#### [The task]
For each line below that holds "reply", return the line as it stands.

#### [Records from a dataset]
..............................
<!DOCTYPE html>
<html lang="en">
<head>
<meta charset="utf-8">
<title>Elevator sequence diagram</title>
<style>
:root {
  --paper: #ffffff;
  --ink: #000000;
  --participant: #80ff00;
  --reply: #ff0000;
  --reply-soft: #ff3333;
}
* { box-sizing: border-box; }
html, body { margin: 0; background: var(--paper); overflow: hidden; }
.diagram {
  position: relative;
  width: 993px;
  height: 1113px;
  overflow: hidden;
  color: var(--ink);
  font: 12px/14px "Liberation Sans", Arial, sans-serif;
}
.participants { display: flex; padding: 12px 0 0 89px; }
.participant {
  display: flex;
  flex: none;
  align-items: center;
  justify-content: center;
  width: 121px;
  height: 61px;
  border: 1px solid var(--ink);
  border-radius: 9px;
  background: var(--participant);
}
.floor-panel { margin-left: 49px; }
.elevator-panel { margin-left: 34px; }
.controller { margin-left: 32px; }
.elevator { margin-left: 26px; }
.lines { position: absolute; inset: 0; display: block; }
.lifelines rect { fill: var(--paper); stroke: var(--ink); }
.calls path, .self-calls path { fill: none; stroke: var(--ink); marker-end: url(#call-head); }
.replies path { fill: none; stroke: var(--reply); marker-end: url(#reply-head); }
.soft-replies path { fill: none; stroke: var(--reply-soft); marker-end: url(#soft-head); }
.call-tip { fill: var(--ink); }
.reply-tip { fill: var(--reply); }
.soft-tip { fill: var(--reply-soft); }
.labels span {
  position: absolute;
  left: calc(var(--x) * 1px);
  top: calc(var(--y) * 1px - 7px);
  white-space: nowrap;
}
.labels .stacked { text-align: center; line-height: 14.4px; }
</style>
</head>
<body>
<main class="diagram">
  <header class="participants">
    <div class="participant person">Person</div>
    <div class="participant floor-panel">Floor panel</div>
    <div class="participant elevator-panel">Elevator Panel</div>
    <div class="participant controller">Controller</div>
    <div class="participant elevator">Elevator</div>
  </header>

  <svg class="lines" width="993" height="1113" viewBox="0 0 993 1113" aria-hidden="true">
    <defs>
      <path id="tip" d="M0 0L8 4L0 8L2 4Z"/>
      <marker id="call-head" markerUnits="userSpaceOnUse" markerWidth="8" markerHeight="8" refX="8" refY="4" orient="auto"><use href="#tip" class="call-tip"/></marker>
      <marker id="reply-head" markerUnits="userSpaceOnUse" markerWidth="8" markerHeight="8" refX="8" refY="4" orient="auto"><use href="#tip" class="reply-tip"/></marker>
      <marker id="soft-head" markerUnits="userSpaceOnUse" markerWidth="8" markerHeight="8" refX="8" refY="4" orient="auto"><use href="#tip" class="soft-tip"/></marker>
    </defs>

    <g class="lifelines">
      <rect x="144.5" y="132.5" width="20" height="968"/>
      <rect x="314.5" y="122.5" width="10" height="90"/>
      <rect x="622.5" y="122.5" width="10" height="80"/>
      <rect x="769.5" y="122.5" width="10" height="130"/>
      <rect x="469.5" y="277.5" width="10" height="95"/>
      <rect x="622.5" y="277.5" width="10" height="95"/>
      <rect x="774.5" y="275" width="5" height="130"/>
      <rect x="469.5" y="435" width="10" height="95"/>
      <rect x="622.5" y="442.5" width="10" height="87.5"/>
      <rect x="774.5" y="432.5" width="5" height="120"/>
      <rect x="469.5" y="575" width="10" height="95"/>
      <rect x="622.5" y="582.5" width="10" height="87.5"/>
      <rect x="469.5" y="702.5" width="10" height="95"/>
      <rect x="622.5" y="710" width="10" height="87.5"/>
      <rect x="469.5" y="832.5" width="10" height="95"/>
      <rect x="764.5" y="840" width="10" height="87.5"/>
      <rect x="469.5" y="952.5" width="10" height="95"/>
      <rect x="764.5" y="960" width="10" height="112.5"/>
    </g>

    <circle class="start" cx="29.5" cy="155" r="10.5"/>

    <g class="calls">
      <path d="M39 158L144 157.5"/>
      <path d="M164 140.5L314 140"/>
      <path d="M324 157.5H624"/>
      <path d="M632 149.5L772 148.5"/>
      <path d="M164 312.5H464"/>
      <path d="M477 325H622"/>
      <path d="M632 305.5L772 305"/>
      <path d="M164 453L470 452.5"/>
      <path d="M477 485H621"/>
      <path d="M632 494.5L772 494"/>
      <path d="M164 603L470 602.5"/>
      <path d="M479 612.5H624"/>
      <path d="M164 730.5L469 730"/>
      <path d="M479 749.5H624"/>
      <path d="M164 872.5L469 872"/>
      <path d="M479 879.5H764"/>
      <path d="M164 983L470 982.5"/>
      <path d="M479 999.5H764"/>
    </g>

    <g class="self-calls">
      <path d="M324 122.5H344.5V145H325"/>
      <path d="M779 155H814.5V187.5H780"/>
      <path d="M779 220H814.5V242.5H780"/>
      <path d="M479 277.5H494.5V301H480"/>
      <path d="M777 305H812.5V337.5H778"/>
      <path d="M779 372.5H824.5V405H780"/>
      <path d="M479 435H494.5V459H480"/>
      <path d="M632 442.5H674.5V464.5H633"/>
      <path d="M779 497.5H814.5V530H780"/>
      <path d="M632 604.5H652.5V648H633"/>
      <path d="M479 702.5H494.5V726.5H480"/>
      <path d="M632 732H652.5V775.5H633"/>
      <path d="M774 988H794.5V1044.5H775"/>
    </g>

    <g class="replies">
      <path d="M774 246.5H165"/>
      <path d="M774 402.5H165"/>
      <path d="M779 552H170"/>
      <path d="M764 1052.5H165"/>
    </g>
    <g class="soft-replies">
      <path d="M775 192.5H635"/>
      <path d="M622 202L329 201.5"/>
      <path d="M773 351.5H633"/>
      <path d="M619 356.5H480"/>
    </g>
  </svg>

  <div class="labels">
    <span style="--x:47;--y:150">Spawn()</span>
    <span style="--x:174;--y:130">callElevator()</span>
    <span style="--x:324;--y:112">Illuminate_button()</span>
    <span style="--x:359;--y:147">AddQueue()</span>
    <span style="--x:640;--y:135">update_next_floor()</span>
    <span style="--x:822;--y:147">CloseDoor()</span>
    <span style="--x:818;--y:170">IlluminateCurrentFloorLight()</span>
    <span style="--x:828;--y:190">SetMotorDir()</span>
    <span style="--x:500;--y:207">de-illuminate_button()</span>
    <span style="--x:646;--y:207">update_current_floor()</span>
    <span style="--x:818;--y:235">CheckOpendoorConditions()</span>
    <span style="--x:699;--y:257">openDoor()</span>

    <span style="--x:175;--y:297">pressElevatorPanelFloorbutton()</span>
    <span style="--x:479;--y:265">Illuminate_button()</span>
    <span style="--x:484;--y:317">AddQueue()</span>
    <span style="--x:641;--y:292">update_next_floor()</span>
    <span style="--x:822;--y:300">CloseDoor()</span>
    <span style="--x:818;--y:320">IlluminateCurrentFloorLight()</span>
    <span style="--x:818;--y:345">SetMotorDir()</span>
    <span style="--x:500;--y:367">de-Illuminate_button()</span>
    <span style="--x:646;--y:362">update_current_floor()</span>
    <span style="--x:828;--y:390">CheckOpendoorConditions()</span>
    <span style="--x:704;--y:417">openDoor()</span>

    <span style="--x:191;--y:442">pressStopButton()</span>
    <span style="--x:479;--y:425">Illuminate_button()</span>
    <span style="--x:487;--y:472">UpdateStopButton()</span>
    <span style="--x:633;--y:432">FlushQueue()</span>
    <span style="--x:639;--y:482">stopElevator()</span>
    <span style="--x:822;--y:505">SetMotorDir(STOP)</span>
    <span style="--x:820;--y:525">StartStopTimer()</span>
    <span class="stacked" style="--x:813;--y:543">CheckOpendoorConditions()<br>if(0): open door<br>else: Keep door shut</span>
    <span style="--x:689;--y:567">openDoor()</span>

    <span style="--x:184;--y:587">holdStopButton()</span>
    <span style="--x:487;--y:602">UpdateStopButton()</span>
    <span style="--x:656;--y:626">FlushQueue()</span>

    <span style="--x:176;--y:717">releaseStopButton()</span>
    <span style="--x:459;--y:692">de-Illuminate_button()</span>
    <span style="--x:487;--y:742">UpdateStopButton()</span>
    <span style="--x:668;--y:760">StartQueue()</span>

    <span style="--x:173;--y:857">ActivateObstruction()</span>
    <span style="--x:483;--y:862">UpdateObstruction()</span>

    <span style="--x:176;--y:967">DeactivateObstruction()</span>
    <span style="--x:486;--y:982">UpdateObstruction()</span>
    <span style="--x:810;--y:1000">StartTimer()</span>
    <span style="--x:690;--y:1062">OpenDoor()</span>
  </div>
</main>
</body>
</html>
..............................
#### [Task solution]
  --reply: #ff0000;
  --reply-soft: #ff3333;
.replies path { fill: none; stroke: var(--reply); marker-end: url(#reply-head); }
.soft-replies path { fill: none; stroke: var(--reply-soft); marker-end: url(#soft-head); }
.reply-tip { fill: var(--reply); }
.soft-tip { fill: var(--reply-soft); }
      <marker id="reply-head" markerUnits="userSpaceOnUse" markerWidth="8" markerHeight="8" refX="8" refY="4" orient="auto"><use href="#tip" class="reply-tip"/></marker>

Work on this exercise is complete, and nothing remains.